**EXERCISE OBJECTIVE:**
Every line from the first in the listing below to the line containing "center; justify-content: center;" is to be repeated exactly, and no line past it.

**GIVEN INFORMATION:**
--*--

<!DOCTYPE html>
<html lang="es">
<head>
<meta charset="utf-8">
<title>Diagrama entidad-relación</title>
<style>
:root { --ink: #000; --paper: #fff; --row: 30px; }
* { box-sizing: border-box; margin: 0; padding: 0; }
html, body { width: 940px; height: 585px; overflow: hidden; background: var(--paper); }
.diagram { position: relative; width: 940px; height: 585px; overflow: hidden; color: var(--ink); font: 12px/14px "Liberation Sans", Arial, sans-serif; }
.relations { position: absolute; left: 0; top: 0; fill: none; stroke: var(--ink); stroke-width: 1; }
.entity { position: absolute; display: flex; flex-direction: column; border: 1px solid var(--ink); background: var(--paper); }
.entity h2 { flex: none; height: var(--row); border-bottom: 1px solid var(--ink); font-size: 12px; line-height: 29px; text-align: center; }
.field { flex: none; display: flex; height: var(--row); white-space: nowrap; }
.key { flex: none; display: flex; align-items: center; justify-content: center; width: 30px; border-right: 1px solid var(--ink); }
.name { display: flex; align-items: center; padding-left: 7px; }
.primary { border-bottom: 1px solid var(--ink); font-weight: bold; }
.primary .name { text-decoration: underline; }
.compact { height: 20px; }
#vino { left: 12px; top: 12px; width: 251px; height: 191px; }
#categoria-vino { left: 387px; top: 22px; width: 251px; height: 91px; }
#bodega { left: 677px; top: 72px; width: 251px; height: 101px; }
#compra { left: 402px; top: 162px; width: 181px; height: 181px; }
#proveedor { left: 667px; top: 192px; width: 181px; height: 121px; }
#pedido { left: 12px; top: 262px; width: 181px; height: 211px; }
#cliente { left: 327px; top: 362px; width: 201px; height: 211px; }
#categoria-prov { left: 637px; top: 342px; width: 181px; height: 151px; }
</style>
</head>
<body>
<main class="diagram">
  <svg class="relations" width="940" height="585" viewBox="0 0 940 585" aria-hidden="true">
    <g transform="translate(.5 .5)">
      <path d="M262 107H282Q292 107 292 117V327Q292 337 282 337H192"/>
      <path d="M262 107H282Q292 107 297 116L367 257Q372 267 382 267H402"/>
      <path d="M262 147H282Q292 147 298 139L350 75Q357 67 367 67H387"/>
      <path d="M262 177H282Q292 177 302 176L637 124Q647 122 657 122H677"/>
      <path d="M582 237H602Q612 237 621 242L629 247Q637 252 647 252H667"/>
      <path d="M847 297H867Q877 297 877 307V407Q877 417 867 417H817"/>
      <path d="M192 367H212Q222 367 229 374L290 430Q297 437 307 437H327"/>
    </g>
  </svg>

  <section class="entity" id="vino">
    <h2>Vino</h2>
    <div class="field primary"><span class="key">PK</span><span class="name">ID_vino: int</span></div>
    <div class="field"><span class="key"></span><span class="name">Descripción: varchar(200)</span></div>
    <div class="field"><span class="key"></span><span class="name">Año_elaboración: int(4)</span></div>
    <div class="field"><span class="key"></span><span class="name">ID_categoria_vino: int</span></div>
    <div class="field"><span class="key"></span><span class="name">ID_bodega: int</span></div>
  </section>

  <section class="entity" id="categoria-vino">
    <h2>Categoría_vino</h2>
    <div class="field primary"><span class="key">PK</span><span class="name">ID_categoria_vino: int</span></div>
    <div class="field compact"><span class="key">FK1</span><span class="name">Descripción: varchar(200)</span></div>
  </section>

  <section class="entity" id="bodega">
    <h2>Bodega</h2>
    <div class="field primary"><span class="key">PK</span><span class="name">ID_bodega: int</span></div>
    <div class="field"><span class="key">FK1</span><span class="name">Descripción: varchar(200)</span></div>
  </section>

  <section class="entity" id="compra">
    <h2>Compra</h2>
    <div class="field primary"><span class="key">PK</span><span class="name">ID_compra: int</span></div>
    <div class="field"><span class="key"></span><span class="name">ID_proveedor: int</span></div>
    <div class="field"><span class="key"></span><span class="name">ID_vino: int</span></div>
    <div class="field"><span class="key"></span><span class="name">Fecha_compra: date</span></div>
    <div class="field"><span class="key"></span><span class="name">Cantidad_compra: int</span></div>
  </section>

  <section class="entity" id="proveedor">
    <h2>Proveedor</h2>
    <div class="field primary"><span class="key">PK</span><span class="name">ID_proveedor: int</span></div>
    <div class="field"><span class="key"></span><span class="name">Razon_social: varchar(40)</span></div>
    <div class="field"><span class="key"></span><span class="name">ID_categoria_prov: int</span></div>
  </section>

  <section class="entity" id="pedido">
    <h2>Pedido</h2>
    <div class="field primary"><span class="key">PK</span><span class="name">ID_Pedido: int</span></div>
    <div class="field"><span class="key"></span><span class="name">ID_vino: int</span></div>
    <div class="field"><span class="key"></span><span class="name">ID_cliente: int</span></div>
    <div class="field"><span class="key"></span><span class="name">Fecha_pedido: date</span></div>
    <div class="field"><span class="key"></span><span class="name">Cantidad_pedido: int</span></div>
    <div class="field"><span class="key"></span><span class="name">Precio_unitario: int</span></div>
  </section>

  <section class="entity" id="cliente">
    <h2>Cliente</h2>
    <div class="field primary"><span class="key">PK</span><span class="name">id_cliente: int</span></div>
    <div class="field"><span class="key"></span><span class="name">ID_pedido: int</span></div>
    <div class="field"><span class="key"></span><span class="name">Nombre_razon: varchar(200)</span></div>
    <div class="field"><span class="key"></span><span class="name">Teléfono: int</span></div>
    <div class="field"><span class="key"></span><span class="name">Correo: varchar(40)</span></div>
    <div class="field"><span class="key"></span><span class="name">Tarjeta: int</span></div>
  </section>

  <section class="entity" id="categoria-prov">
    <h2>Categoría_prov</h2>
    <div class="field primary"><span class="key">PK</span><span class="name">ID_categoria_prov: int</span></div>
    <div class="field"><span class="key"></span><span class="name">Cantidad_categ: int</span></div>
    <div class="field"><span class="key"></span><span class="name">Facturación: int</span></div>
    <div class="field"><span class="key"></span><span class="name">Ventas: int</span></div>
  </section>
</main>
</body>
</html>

--*--

**ANSWER BELOW:**
<!DOCTYPE html>
<html lang="es">
<head>
<meta charset="utf-8">
<title>Diagrama entidad-relación</title>
<style>
:root { --ink: #000; --paper: #fff; --row: 30px; }
* { box-sizing: border-box; margin: 0; padding: 0; }
html, body { width: 940px; height: 585px; overflow: hidden; background: var(--paper); }
.diagram { position: relative; width: 940px; height: 585px; overflow: hidden; color: var(--ink); font: 12px/14px "Liberation Sans", Arial, sans-serif; }
.relations { position: absolute; left: 0; top: 0; fill: none; stroke: var(--ink); stroke-width: 1; }
.entity { position: absolute; display: flex; flex-direction: column; border: 1px solid var(--ink); background: var(--paper); }
.entity h2 { flex: none; height: var(--row); border-bottom: 1px solid var(--ink); font-size: 12px; line-height: 29px; text-align: center; }
.field { flex: none; display: flex; height: var(--row); white-space: nowrap; }
.key { flex: none; display: flex; align-items: center; justify-content: center; width: 30px; border-right: 1px solid var(--ink); }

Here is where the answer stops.